*** Begin section ***

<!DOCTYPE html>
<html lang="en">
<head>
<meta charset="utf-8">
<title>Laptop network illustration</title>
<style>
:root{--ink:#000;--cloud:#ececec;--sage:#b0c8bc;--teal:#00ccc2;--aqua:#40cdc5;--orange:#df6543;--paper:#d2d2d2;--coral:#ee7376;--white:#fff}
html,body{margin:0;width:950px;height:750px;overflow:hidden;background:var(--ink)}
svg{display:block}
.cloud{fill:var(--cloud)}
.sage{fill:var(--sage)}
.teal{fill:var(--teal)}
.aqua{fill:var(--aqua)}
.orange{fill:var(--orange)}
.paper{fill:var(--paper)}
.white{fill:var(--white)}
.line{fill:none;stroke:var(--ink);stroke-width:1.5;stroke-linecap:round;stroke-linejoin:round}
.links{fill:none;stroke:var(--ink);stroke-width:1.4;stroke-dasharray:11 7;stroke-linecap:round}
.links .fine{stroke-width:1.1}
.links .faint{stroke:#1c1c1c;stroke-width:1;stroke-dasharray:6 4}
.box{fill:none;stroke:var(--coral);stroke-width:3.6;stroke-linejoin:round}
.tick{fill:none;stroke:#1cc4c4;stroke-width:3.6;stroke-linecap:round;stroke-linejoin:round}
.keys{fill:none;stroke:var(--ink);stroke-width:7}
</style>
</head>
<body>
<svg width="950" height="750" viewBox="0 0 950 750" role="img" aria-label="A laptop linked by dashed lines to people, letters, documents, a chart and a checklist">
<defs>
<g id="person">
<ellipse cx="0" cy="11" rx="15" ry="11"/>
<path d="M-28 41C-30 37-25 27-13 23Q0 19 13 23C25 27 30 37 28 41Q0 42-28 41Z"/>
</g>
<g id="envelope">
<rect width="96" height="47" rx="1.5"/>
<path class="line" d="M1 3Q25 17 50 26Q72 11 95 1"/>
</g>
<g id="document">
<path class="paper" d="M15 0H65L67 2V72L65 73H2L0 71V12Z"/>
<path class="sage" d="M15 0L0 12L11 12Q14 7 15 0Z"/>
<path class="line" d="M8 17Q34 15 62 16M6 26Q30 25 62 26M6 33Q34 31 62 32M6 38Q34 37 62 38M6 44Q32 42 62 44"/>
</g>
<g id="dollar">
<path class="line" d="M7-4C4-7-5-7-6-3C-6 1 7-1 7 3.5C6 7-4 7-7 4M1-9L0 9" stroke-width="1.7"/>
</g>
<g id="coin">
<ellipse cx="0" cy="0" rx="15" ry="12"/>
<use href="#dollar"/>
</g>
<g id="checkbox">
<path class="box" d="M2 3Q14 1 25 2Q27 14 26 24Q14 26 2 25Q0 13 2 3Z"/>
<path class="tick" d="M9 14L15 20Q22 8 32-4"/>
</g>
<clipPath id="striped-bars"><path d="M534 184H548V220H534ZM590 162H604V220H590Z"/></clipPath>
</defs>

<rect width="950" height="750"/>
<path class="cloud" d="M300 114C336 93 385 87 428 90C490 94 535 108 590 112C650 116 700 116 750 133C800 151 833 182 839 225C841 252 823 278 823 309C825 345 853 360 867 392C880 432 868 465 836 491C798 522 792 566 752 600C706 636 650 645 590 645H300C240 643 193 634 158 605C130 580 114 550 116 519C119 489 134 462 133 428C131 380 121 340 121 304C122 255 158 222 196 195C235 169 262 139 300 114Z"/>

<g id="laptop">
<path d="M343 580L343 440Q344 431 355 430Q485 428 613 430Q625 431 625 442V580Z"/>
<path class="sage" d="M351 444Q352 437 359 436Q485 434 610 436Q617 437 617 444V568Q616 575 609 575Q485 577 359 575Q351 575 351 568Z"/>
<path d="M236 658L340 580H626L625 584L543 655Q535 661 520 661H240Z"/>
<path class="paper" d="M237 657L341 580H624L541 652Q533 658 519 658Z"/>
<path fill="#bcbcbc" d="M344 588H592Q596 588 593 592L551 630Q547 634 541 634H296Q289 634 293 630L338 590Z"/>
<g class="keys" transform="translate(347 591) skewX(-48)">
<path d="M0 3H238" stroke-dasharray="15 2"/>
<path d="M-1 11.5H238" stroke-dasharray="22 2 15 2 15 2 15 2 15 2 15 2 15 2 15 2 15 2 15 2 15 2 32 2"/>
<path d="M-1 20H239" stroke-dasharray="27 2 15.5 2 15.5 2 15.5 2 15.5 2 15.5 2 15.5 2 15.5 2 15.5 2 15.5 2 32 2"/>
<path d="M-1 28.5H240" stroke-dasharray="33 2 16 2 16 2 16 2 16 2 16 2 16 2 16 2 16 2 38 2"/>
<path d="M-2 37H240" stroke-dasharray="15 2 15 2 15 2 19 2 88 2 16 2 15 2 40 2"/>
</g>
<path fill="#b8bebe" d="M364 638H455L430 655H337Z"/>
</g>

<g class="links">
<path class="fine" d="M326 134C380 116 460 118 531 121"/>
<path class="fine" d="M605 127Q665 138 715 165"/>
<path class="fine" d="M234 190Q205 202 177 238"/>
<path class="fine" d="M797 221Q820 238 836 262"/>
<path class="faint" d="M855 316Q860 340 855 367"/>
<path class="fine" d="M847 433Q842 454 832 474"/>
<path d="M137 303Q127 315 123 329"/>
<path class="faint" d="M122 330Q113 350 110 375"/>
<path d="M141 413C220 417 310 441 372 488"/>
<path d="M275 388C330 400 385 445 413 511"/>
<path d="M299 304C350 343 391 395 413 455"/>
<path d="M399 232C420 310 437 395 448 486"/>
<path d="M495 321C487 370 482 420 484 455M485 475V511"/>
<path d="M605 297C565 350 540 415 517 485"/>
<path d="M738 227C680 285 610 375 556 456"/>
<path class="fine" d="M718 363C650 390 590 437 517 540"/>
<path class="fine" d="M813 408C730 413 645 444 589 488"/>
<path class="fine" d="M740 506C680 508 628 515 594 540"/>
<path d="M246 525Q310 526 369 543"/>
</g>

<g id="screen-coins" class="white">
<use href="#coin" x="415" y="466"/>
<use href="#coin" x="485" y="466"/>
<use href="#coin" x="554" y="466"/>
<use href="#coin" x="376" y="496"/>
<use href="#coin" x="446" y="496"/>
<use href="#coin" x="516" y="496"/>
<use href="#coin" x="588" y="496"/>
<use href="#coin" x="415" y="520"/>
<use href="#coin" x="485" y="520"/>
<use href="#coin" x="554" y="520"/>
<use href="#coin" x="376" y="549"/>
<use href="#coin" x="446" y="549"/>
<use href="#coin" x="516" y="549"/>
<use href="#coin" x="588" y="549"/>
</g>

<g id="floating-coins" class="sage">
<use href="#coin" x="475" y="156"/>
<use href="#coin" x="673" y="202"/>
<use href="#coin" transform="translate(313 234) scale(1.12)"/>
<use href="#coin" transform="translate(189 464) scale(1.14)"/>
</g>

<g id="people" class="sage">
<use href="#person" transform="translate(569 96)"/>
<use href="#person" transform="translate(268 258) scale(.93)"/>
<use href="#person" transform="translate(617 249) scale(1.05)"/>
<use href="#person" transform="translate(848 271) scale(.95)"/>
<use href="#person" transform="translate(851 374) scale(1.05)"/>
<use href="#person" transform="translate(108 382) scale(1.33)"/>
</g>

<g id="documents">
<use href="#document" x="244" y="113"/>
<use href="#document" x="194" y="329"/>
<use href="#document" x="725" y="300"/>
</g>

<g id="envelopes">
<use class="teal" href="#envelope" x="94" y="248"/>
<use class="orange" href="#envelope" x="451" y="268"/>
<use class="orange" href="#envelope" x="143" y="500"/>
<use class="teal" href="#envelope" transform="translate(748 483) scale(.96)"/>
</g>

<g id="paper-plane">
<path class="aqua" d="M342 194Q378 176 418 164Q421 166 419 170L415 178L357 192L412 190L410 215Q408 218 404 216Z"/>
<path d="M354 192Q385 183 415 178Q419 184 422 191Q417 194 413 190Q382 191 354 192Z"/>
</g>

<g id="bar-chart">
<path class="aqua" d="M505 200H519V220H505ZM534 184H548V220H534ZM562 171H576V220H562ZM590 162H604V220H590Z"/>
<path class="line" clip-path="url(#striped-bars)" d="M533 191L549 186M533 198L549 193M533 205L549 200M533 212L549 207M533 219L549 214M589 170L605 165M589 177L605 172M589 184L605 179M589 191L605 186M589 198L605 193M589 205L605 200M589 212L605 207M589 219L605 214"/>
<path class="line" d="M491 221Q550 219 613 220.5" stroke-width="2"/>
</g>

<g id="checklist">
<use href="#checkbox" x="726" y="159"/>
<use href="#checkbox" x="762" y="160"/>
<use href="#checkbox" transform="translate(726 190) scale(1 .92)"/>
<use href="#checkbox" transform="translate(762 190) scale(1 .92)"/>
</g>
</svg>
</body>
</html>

*** End section ***

• **Assignment**: Would you output, unchanged, each line from the start of the records to the line that holds "14 26 24Q14", both included and nothing else?

• **Result of this task**:
<!DOCTYPE html>
<html lang="en">
<head>
<meta charset="utf-8">
<title>Laptop network illustration</title>
<style>
:root{--ink:#000;--cloud:#ececec;--sage:#b0c8bc;--teal:#00ccc2;--aqua:#40cdc5;--orange:#df6543;--paper:#d2d2d2;--coral:#ee7376;--white:#fff}
html,body{margin:0;width:950px;height:750px;overflow:hidden;background:var(--ink)}
svg{display:block}
.cloud{fill:var(--cloud)}
.sage{fill:var(--sage)}
.teal{fill:var(--teal)}
.aqua{fill:var(--aqua)}
.orange{fill:var(--orange)}
.paper{fill:var(--paper)}
.white{fill:var(--white)}
.line{fill:none;stroke:var(--ink);stroke-width:1.5;stroke-linecap:round;stroke-linejoin:round}
.links{fill:none;stroke:var(--ink);stroke-width:1.4;stroke-dasharray:11 7;stroke-linecap:round}
.links .fine{stroke-width:1.1}
.links .faint{stroke:#1c1c1c;stroke-width:1;stroke-dasharray:6 4}
.box{fill:none;stroke:var(--coral);stroke-width:3.6;stroke-linejoin:round}
.tick{fill:none;stroke:#1cc4c4;stroke-width:3.6;stroke-linecap:round;stroke-linejoin:round}
.keys{fill:none;stroke:var(--ink);stroke-width:7}
</style>
</head>
<body>
<svg width="950" height="750" viewBox="0 0 950 750" role="img" aria-label="A laptop linked by dashed lines to people, letters, documents, a chart and a checklist">
<defs>
<g id="person">
<ellipse cx="0" cy="11" rx="15" ry="11"/>
<path d="M-28 41C-30 37-25 27-13 23Q0 19 13 23C25 27 30 37 28 41Q0 42-28 41Z"/>
</g>
<g id="envelope">
<rect width="96" height="47" rx="1.5"/>
<path class="line" d="M1 3Q25 17 50 26Q72 11 95 1"/>
</g>
<g id="document">
<path class="paper" d="M15 0H65L67 2V72L65 73H2L0 71V12Z"/>
<path class="sage" d="M15 0L0 12L11 12Q14 7 15 0Z"/>
<path class="line" d="M8 17Q34 15 62 16M6 26Q30 25 62 26M6 33Q34 31 62 32M6 38Q34 37 62 38M6 44Q32 42 62 44"/>
</g>
<g id="dollar">
<path class="line" d="M7-4C4-7-5-7-6-3C-6 1 7-1 7 3.5C6 7-4 7-7 4M1-9L0 9" stroke-width="1.7"/>
</g>
<g id="coin">
<ellipse cx="0" cy="0" rx="15" ry="12"/>
<use href="#dollar"/>
</g>
<g id="checkbox">
<path class="box" d="M2 3Q14 1 25 2Q27 14 26 24Q14 26 2 25Q0 13 2 3Z"/>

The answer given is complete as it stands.